Despite additional death, COVID outbreak over at Vernon care home

Creekside Landing cleared of coronavirus, despite additional loss in last day

Two North Okanagan-Shuswap rural communities, including Lumby, will receive B.C. government grants to support new jobs and economic opportunities to help them recover from the impacts of COVID-19. (Black Press file photo)
North Okanagan-Shuswap communities collect government grants

Lumby and Blind Bay to benefit to help recover from economic impact of COVID-19

Accelerate Okanagan has announced the six finalists for the 2021 OKGN Angel Summit. The remaining entrepreneurs will compete for a chance to receive a $145,000 investment in their business. (Eryca Stirling photo)
Finalists named for Okanagan entrepreneur summit

Accelerate Okanagan has named the final six competing entrepreneurs in the OKGN Angel Summit

Dr. Bonnie Henry talk about the next steps in B.C.'s COVID-19 Immunization Plan during a press conference at Legislature in Victoria, B.C., on Friday, January 22, 2021. THE CANADIAN PRESS/Chad Hipolito
456 new COVID-19 cases in B.C., 2 deaths

Since January 2020, 78,278 have tested positive for the novel coronavirus in B.C.

Cannabis bought in British Columbia (Ashley Wadhwani/Black Press Media)
Is it time to start thinking about greener ways to package cannabis?

Packaging suppliers are still figuring eco-friendly and affordable packaging options that fit the mandates of Cannabis Regulations

A health-care worker prepares a dose of the Pfizer-BioNTech COVID-19 vaccine at a UHN COVID-19 vaccine clinic in Toronto on Thursday, January 7, 2021. (THE CANADIAN PRESS/Nathan Denette)
Vaccinating essential workers before seniors in B.C. could save lives: experts

A new study says the switch could also save up to $230 million in provincial health-care costs

Join Black Press Media and Do Some Good
Join Black Press Media and Do Some Good

Pay it Forward program supports local businesses in their community giving

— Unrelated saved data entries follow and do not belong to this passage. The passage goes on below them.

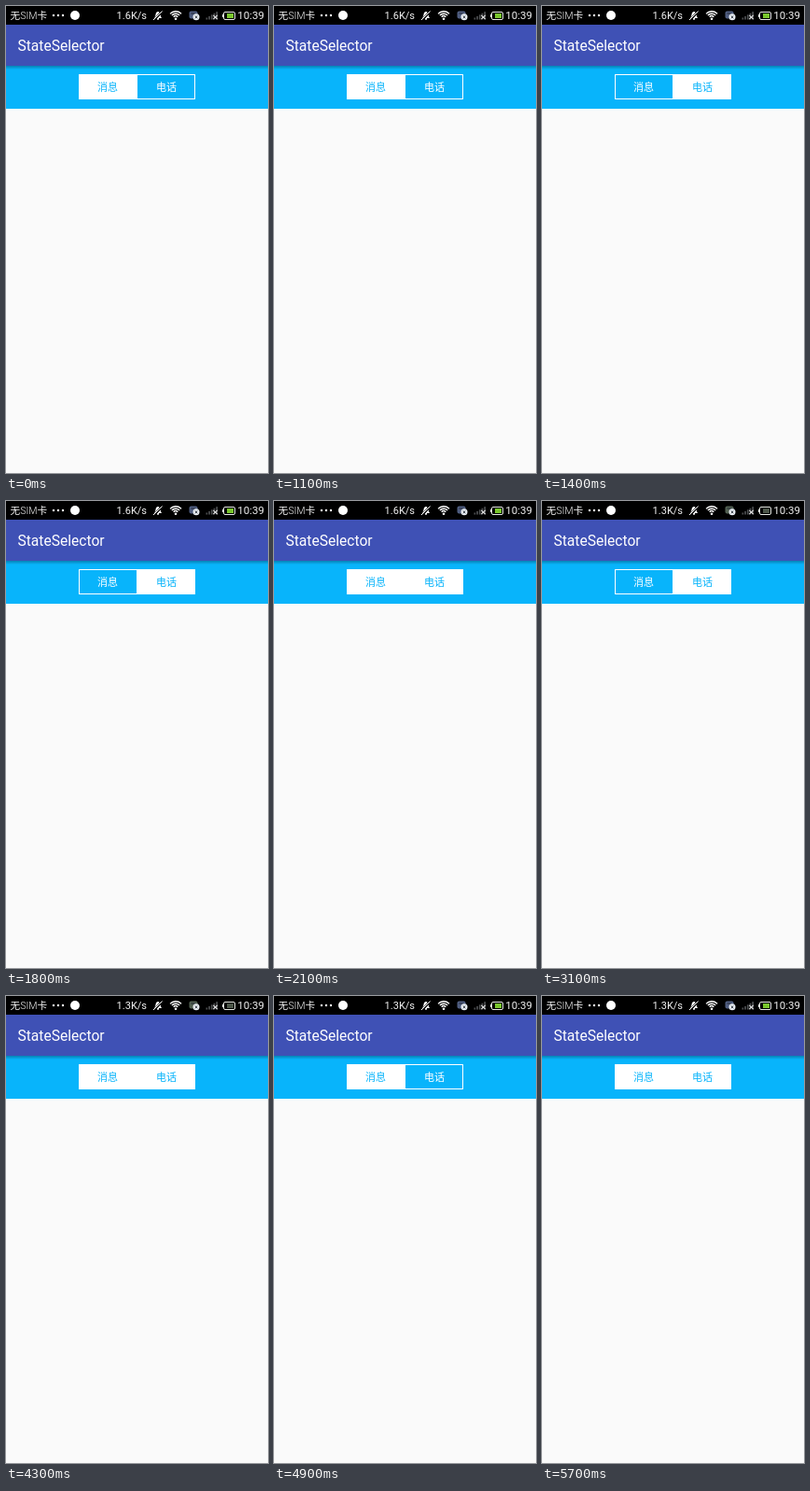
Animation of 281x500 px, one loop 6 s. Source, as an HTML page with a canvas:

```html
<!DOCTYPE html>
<html lang="zh">
<head>
<meta charset="utf-8">
<style>
  html, body { margin: 0; width: 100%; height: 100%; overflow: hidden; background: #fafafa; }
  canvas { display: block; width: 281px; height: 500px; }
</style>
</head>
<body>
<canvas id="stage" width="281" height="500"></canvas>
<script>
const ctx = document.getElementById('stage').getContext('2d');
const LOOP = 6000;
const CYAN = '#08b4fb';
const UI_FONT = 'Roboto, "Noto Sans CJK SC", "Noto Sans CJK", sans-serif';

// Each entry: start time, left tab filled, right tab filled.
const TABS = [
  [0, true, false], [1300, true, true], [1400, false, true],
  [2100, true, true], [2200, true, false], [3000, true, true],
  [3100, false, true], [4300, true, true], [4400, true, false],
  [5700, true, true]
];

function rect(x, y, w, h, color) {
  ctx.fillStyle = color;
  ctx.fillRect(x, y, w, h);
}

function dot(x, y, r, color) {
  ctx.fillStyle = color;
  ctx.beginPath();
  ctx.arc(x, y, r, 0, Math.PI * 2);
  ctx.fill();
}

function line(points, color, width) {
  ctx.strokeStyle = color;
  ctx.lineWidth = width;
  ctx.beginPath();
  points.forEach(([x, y], i) => i ? ctx.lineTo(x, y) : ctx.moveTo(x, y));
  ctx.stroke();
}

function cross(x, y, r, color, width) {
  line([[x - r, y - r], [x + r, y + r]], color, width);
  line([[x + r, y - r], [x - r, y + r]], color, width);
}

function label(text, x, y, size, color, align = 'left', weight = 400) {
  ctx.font = `${weight} ${size}px ${UI_FONT}`;
  ctx.textAlign = align;
  ctx.fillStyle = color;
  ctx.fillText(text, x, y);
}

function mutedBell(x, y) {
  ctx.fillStyle = '#fff';
  ctx.beginPath();
  ctx.moveTo(x - 4, y + 3);
  ctx.quadraticCurveTo(x - 2.5, y + 1, x - 2.5, y - 1);
  ctx.bezierCurveTo(x - 2, y - 5, x + 2, y - 5, x + 2.5, y - 1);
  ctx.quadraticCurveTo(x + 2.5, y + 1, x + 4, y + 3);
  ctx.fill();
  dot(x, y + 3.8, 1.1, '#fff');
  line([[x - 4, y + 5], [x + 5, y - 5]], '#000', 2.4);
  line([[x - 5, y + 5], [x + 4.5, y - 4.5]], '#fff', 1);
}

function wifi(x, y) {
  ctx.strokeStyle = '#fff';
  ctx.lineWidth = 1.4;
  for (const r of [3.2, 5.7, 8.2]) {
    ctx.beginPath();
    ctx.arc(x, y, r, -Math.PI * 0.76, -Math.PI * 0.24);
    ctx.stroke();
  }
  dot(x, y - 0.3, 1.3, '#fff');
}

function syncBadge(x, y, tint) {
  ctx.fillStyle = tint;
  ctx.beginPath();
  ctx.roundRect(x - 5.5, y - 4.5, 9, 8, 2);
  ctx.fill();
  rect(x - 3.5, y - 2.5, 5, 1, '#222834');
  dot(x + 2, y + 1.8, 3.5, '#e8edf2');
  cross(x + 2, y + 1.8, 1.3, '#303842', 1);
}

function signal(x, bottom) {
  for (let i = 0; i < 5; i++) {
    const h = 2 + i * 1.6;
    rect(x + i * 2.7, bottom - h, 1.7, h, '#4c4e50');
  }
  cross(x + 10, bottom - 2.5, 2.2, '#e4e4e4', 1.1);
}

function battery(x, y, fill) {
  ctx.strokeStyle = '#e6e9e3';
  ctx.lineWidth = 1;
  ctx.beginPath();
  ctx.roundRect(x + 1.5, y + 0.5, 12, 8, 1.5);
  ctx.stroke();
  rect(x, y + 3, 1.5, 3, '#e6e9e3');
  rect(x + 5, y + 2, 7, 5, fill);
}

function statusBar(t) {
  const dim = t >= 2800 && t < 4900;
  rect(0, 0, 281, 20, '#000');
  label('无SIM卡', 4.5, 13.5, 10.7, '#f4f4f4', 'left', 300);
  [51, 56, 61].forEach(x => dot(x, 10, 1.2, '#fff'));
  dot(74, 10, 5, '#fff');
  label(t < 2800 ? '1.6K/s' : '1.3K/s', 151, 14, 11, '#f4f4f4', 'right');
  mutedBell(163, 10);
  wifi(182, 14);
  syncBadge(202, 10, dim ? '#526052' : '#4f5d80');
  signal(214.5, 14.5);
  battery(232, 6, dim ? '#4b5548' : '#79c62c');
  label('10:39', 277, 14.3, 11.5, '#f4f4f4', 'right');
}

function tab(x, w, text, center, filled) {
  if (filled) rect(x, 73, w, 27, '#fff');
  label(text, center, 91, 11, filled ? CYAN : '#fff', 'center');
}

function selector(t) {
  const [, left, right] = TABS.findLast(([start]) => t >= start);
  rect(0, 64, 281, 46, CYAN);
  ctx.strokeStyle = '#fff';
  ctx.lineWidth = 1;
  ctx.strokeRect(78.5, 73.5, 124, 26);
  tab(78, 63, '消息', 109, left);
  tab(140, 63, '电话', 172, right);
}

function draw(t) {
  rect(0, 0, 281, 500, '#fafafa');
  selector(t);
  const shadow = ctx.createLinearGradient(0, 64, 0, 68);
  shadow.addColorStop(0, 'rgba(0,0,0,.28)');
  shadow.addColorStop(1, 'rgba(0,0,0,0)');
  rect(0, 64, 281, 4, shadow);
  rect(0, 20, 281, 44, '#3f51b5');
  label('StateSelector', 12.5, 48, 15.6, '#fff');
  statusBar(t);
}

function frame() {
  draw(performance.now() % LOOP);
  requestAnimationFrame(frame);
}
frame();
</script>
</body>
</html>
```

The late Michael Gregory, 57, is accused of sexually exploiting six junior high students between 1999 and 2005. (Pixabay)
Former Alberta teacher accused of sexually assaulting students found dead in B.C.

Mounties say Michael Gregory’s death has been deemed ‘non-suspicious’

According to a new poll, a majority of Canadians want to see illicit drugs decriminalized. (THE ASSOCIATED PRESS)
Majority of Canadians think it’s high time to decriminalize illicit drugs: poll

More than two-times the B.C. residents know someone who died from an overdose compared to rest of Canada

Ranchero Deep Creek firefighters respond to a blaze involving two adjacent structures at a property off of Deep Creek Road on Sunday, Feb. 21. The buildings were believed to have been used as part of a cannabis growing operation, and RCMP are investigating. (Sean Coubrough/CSRD photo)
Ranchero Deep Creek firefighters respond to a blaze involving two adjacent structures at a property off of Deep Creek Road on Sunday, Feb. 21. The buildings were believed to have been used as part of a cannabis growing operation, and RCMP are investigating. (Sean Coubrough/CSRD photo)
Shuswap firefighters responding to structure blaze find cannabis grow operation

RCMP investigating, attempting to track down owner of property

(Stock photo)
EDITORIAL: The freedom to read

Books have been challenged many times in the past

Most Read